10Issues confronting the network: Key to success lies in the capacity of the network to be self-sufficientDifficulties in getting organizations to operate in a networked wayPublic-private partnership struggles (examined later)Source: Farm to Plate Annual Report, 2012
12Governing Network – Number of Meetings Attended by Sector (n=142) F2P Governing NetworkGoverning Network – Number of Meetings Attended by Sector (n=142)Governing Network – Number of Meetings Attended by Organization (n=142)
24Discussion: Limitations Calls for Future Research Missing dataResponse validityCalls for Future ResearchBaseline studyImplications for PracticeNetwork ManagersNetwork MembersOutsidersNetwork Managers – concrete feedback in relation to perceptions of value of network membershipNetwork Members – members are able to visualize their positionality in the network – can see gaps in their relationships and opportunities for improvementOutsiders – opportunity to understand the structure and scope of the network, and find leverage points and opportunities for entry

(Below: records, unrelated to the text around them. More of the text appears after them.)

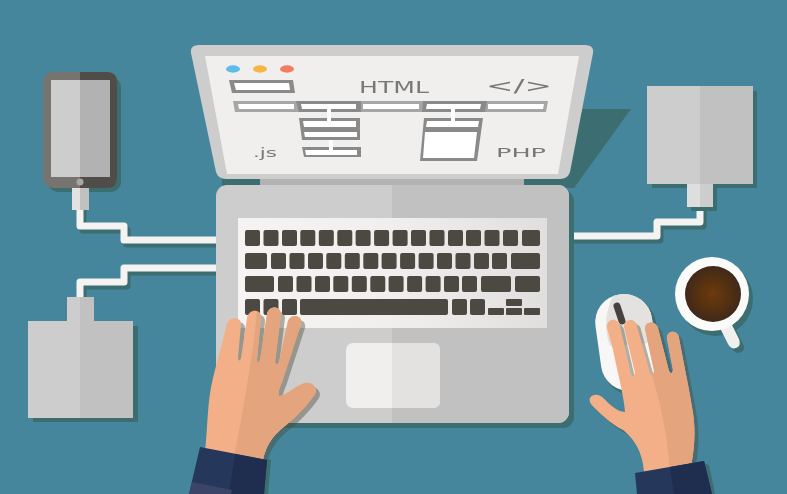
<!DOCTYPE html>
<html lang="en">
<head>
<meta charset="utf-8">
<title>Web development workspace</title>
<style>
:root {
  --desk: #45869c;
  --shadow: #3c6d70;
  --metal: #cdcdcd;
  --metal-shade: #c1c1c1;
  --paper: #f0efed;
  --paper-shade: #e3e2e0;
  --key: #4c4943;
  --wire: #8a8a8a;
  --ink: #77787a;
  --skin: #f3af88;
  --skin-shade: #e4a57e;
  --sleeve: #26375c;
  --sleeve-shade: #1f2d4e;
}
html, body { margin: 0; width: 787px; height: 494px; overflow: hidden; background: var(--desk); }
svg { display: block; }
.shadow { fill: var(--shadow); }
.metal { fill: var(--metal); }
.metal-shade { fill: var(--metal-shade); }
.paper { fill: var(--paper); }
.paper-shade { fill: var(--paper-shade); }
.keys { fill: var(--key); }
.wire { fill: var(--wire); }
.wire-shade { fill: #a6a6a6; }
.blank { fill: #fff; }
.skin { fill: var(--skin); }
.skin-shade { fill: var(--skin-shade); }
.sleeve { fill: var(--sleeve); }
.sleeve-shade { fill: var(--sleeve-shade); }
.cable { fill: none; stroke: #f4f3f1; stroke-width: 7; stroke-linejoin: round; }
.cable-shadow { fill: none; stroke: var(--shadow); stroke-width: 7; stroke-linejoin: round; }
.hand-shadow { fill: #4b4a38; opacity: .42; }
.label { fill: var(--ink); font-family: "DejaVu Sans", Inter, sans-serif; }
</style>
</head>
<body>
<svg width="787" height="494" viewBox="0 0 787 494" role="img" aria-label="Hands working on a laptop at a desk with a phone, drives, mouse and coffee">
  <defs>
    <rect id="key" width="15" height="16" rx="2"/>
    <g id="key-trio"><use href="#key"/><use href="#key" x="18.5"/><use href="#key" x="37"/></g>
    <g id="key-run"><use href="#key-trio"/><use href="#key-trio" x="55.3"/><use href="#key-trio" x="110.6"/></g>
    <path id="left-hand" d="M205 452C208 425 207 402 213 378C219 354 224 336 227 324C230 316 241 317 241 324L238 358Q239 363 241 358L247 318C249 308 261 309 261 317L257 360Q258 365 260 360L267 314C269 305 281 306 281 314L275 362Q276 367 279 362L288 321C291 313 303 315 301 324L284 376C281 386 277 392 279 396C285 396 293 388 302 384C310 380 319 387 315 394C309 403 299 414 291 421C279 431 268 438 263 460Z"/>
    <path id="right-hand" d="M644 473C643 451 633 438 623 430C612 425 597 411 591 404C586 396 596 392 602 397C609 403 616 412 625 412C624 396 617 370 613 350L607 328C606 318 618 317 620 326L631 374Q634 379 635 373L624 327C624 318 636 318 637 326L650 373Q653 377 654 371L645 329C645 320 656 321 658 328L669 371Q672 376 673 370L667 339C666 330 678 329 679 338C683 360 689 388 693 413C696 433 694 450 691 467Z"/>
    <path id="cable-phone" d="M80 206V226H124V240H220"/>
    <path id="cable-left" d="M80 300V282H124V268H220"/>
    <path id="cable-right" d="M566 236H657V222H700V203"/>
    <clipPath id="left-hand-clip"><use href="#left-hand"/></clipPath>
    <clipPath id="right-hand-clip"><use href="#right-hand"/></clipPath>
    <clipPath id="laptop-clip"><rect x="216" y="185" width="353" height="238" rx="11"/></clipPath>
    <clipPath id="mouse-clip"><rect x="598" y="294" width="57" height="97" rx="28" transform="rotate(-8 626 342)"/></clipPath>
    <radialGradient id="coffee"><stop offset="0" stop-color="#6d3a0f"/><stop offset=".5" stop-color="#57320f"/><stop offset="1" stop-color="#40291b"/></radialGradient>
    <linearGradient id="keyboard-tray"><stop offset="0" stop-color="#f5f4f3"/><stop offset=".5" stop-color="#f0efee"/><stop offset="1" stop-color="#e0dfdd"/></linearGradient>
  </defs>

  <rect width="787" height="494" fill="var(--desk)"/>

  <g id="cables">
    <g class="cable-shadow" transform="translate(3 4)"><use href="#cable-phone"/><use href="#cable-left"/><use href="#cable-right"/></g>
    <g class="cable"><use href="#cable-phone"/><use href="#cable-left"/><use href="#cable-right"/></g>
  </g>

  <g id="phone">
    <rect class="shadow" x="48" y="77" width="73" height="115" rx="10"/>
    <rect class="paper-shade" x="72" y="186" width="17" height="24"/>
    <path class="metal-shade" d="M80 186H89V210H80Z"/>
    <rect x="43" y="72" width="74" height="116" rx="10" fill="#77736f"/>
    <path d="M80 72H107Q117 72 117 82V178Q117 188 107 188H80Z" fill="#504c48"/>
    <rect class="metal" x="51" y="80" width="59" height="97"/>
    <path d="M80 80H110V177H80Z" fill="#b2b2b2"/>
    <circle cx="80" cy="182" r="3.5" fill="#a9a7a4"/>
  </g>

  <g id="left-drive">
    <path class="shadow" d="M33 326H138V422H33Z"/>
    <rect class="metal" x="67" y="297" width="27" height="25" fill="#d6d6d6"/>
    <path class="metal-shade" d="M80 297H94V322H80Z"/>
    <rect class="metal" x="28" y="321" width="105" height="97"/>
    <path class="metal-shade" d="M80 321H133V418H80Z"/>
  </g>

  <g id="right-drive">
    <path class="shadow" d="M652 91H757V188H717V211H691V188H652Z"/>
    <rect x="687" y="182" width="26" height="25" fill="#dedede"/>
    <path class="metal" d="M700 182H713V207H700Z"/>
    <rect class="metal" x="647" y="86" width="106" height="98"/>
    <path class="metal-shade" d="M700 86H753V184H700Z"/>
  </g>

  <g id="laptop">
    <path class="shadow" d="M575 109H631L574 188H560Z"/>
    <rect class="shadow" x="220" y="190" width="354" height="238" rx="11"/>
    <path class="shadow" d="M222 178H566V192H222Z"/>
    <rect x="260" y="176" width="264" height="11" fill="#b2b2b2"/>

    <g id="screen">
      <path class="metal" d="M199 45H585Q594 45 593 53L570 172Q568 179 560 179H226Q218 179 216 172L191 53Q190 45 199 45Z"/>
      <path class="paper" d="M205 56H579L558 174H227Z"/>
      <ellipse cx="233" cy="69" rx="7" ry="3.7" fill="#5cbdeb"/>
      <ellipse cx="260" cy="69" rx="7" ry="3.7" fill="#f5b547"/>
      <ellipse cx="287" cy="69" rx="7" ry="3.7" fill="#f37b60"/>
      <path class="wire" d="M229 80H293L295 93H232Z"/>
      <path class="blank" d="M234 83H289L290 90H236Z"/>

      <g id="site-map">
        <path class="wire-shade" d="M233 101H548L546 112H235Z"/>
        <path class="wire" d="M296 101H361V112H299ZM423 101H487L485 112H422Z"/>
        <path class="blank" d="M238 104H294V109H239ZM301 104H356V109H302ZM363 104H419V109H363ZM427 104H481L480 109H426ZM488 104H544L543 109H488Z"/>
        <path class="wire" d="M299 118H360V140H302ZM302 147H361V157H304ZM424 118H483L477 161H420Z"/>
        <path class="blank" d="M303 121H356V127H304ZM304 132H357V137H305ZM305 150H357V155H306ZM427 121H479L478 127H426ZM425 132H477L474 158H423Z"/>
        <path class="blank" d="M327 108H331V122H327ZM329 140H333V151H329ZM451 108H455V122H451Z"/>
      </g>

      <g class="label">
        <text x="359" y="93" font-size="15" textLength="70" lengthAdjust="spacingAndGlyphs">HTML</text>
        <text x="486" y="92" font-size="17" textLength="66" lengthAdjust="spacingAndGlyphs">&lt;/&gt;</text>
        <text x="253" y="157" font-size="12" textLength="24" lengthAdjust="spacingAndGlyphs">.js</text>
        <text x="496" y="157" font-size="12" textLength="50" lengthAdjust="spacingAndGlyphs">PHP</text>
      </g>
    </g>

    <g id="laptop-base">
      <rect class="metal" x="216" y="185" width="353" height="238" rx="11"/>
      <path class="metal-shade" d="M392 185H569V423H392Z" clip-path="url(#laptop-clip)"/>
      <rect x="238" y="218" width="309" height="110" fill="url(#keyboard-tray)"/>
      <rect class="paper" x="346" y="343" width="94" height="65" rx="7"/>
      <path class="paper-shade" d="M392 343H433Q440 343 440 350V401Q440 408 433 408H392Z"/>
    </g>

    <g id="keyboard" class="keys">
      <g id="number-row">
        <use href="#key-run" x="245" y="230"/>
        <use href="#key-trio" x="411" y="230"/>
        <use href="#key-trio" x="466" y="230"/>
        <rect x="522" y="230" width="18" height="16" rx="2"/>
      </g>
      <g id="upper-row">
        <rect x="245" y="253" width="22" height="16" rx="2"/>
        <use href="#key-run" x="271" y="253"/>
        <use href="#key-trio" x="437" y="253"/>
        <use href="#key" x="492" y="253"/>
        <rect x="511" y="253" width="29" height="16" rx="2"/>
      </g>
      <g id="home-row">
        <rect x="245" y="276" width="29" height="16" rx="2"/>
        <use href="#key-run" x="278" y="276"/>
        <use href="#key" x="444" y="276"/>
        <use href="#key" x="462" y="276"/>
        <rect x="481" y="276" width="30" height="16" rx="2"/>
        <rect x="515" y="276" width="25" height="16" rx="2"/>
      </g>
      <g id="space-row">
        <use href="#key-trio" x="245" y="299"/>
        <rect x="300" y="299" width="148" height="16" rx="2"/>
        <use href="#key" x="452" y="299"/>
        <use href="#key" x="470" y="299"/>
        <rect x="506" y="299" width="16" height="7" rx="1"/>
        <rect x="488" y="308" width="16" height="7" rx="1"/>
        <rect x="506" y="308" width="16" height="7" rx="1"/>
        <rect x="524" y="308" width="16" height="7" rx="1"/>
      </g>
    </g>
  </g>

  <g id="coffee-cup">
    <g class="shadow" transform="translate(4 5)">
      <circle cx="712" cy="294" r="37"/>
      <path d="M720 325L728 344Q733 351 739 346Q741 343 739 339L730 321Z"/>
    </g>
    <path d="M719 326L728 344Q732 351 738 347Q741 344 739 339L730 321Z" fill="#efefee"/>
    <circle cx="712" cy="294" r="37" fill="#fbfbfa"/>
    <circle cx="713" cy="294" r="28" fill="url(#coffee)"/>
  </g>

  <g id="mouse">
    <rect class="shadow" x="601" y="298" width="58" height="97" rx="28" transform="rotate(-8 630 346)"/>
    <rect x="598" y="294" width="57" height="97" rx="28" transform="rotate(-8 626 342)" fill="#f8f7f6"/>
    <path class="paper-shade" d="M615 292Q656 290 660 342L610 346Q600 320 615 292Z" clip-path="url(#mouse-clip)" fill="#e6e5e4"/>
    <path d="M617 306L622 321" fill="none" stroke="#45423f" stroke-width="7" stroke-linecap="round"/>
  </g>

  <g id="left-arm">
    <use class="hand-shadow" href="#left-hand" transform="translate(4 4)"/>
    <path class="shadow" d="M262 458L271 460L268 494H255Z"/>
    <use class="skin" href="#left-hand"/>
    <path class="skin-shade" d="M258 300H325V465H232C241 425 248 380 254 340Z" clip-path="url(#left-hand-clip)"/>
    <path class="sleeve" d="M200 447L267 460L264 494H189Z"/>
    <path class="sleeve-shade" d="M235 454L267 460L264 494H229Z"/>
    <path d="M192 482L232 490L231 494H189Z" fill="#3a4568"/>
  </g>

  <g id="right-arm">
    <use class="hand-shadow" href="#right-hand" transform="translate(4 4)"/>
    <path class="shadow" d="M700 462L709 465L715 494H704Z"/>
    <use class="skin" href="#right-hand"/>
    <path class="skin-shade" d="M640 310H700V480H670C669 435 658 390 641 340Z" clip-path="url(#right-hand-clip)"/>
    <path class="sleeve" d="M635 473L704 461L712 494H637Z"/>
    <path class="sleeve-shade" d="M670 467L704 461L712 494H674Z"/>
  </g>
</svg>
</body>
</html>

25Next steps: Generate peer review articles Issue a final report to F2P Network summarizing these findingsLink survey results to AtlasContinue to analyze data, particularly around goal-specific network configurations.Possibly continue to provide information back to the F2P networkConduct network survey every two years to track the evolution of the network over timeAccess data from the Atlas to develop a data analytics profile of website users– connecting these results to network analysis– in collaboration with VSJF and others…
27SourcesCampbell, M.C. (2004). Building a common table: the role for planning in community food systems. Journal of Planning Education and Research, 23:Clancy, K. (2004). Potential contributions of planning to community food systems. Journal of Planning Education and Research, 23 (4):Farm to Plate Annual Report, 2011.Farm to Plate Annual Report, 2012.Kania, J., and Kramer, M. (2011). Collective impact. Stanford Social Innovation Review, Winter 2011:Koliba, C., Campbell, E., and Davis. (2011). Food System Diagram.Koliba, C., Meek, J., and Zia, A. (2011). Governance Networks in Public Administration and Public Policy. Boca Raton: CRC Press.Prell, C. (2012). Social Network Analysis: history, theory, and methodology. London: Sage Publications.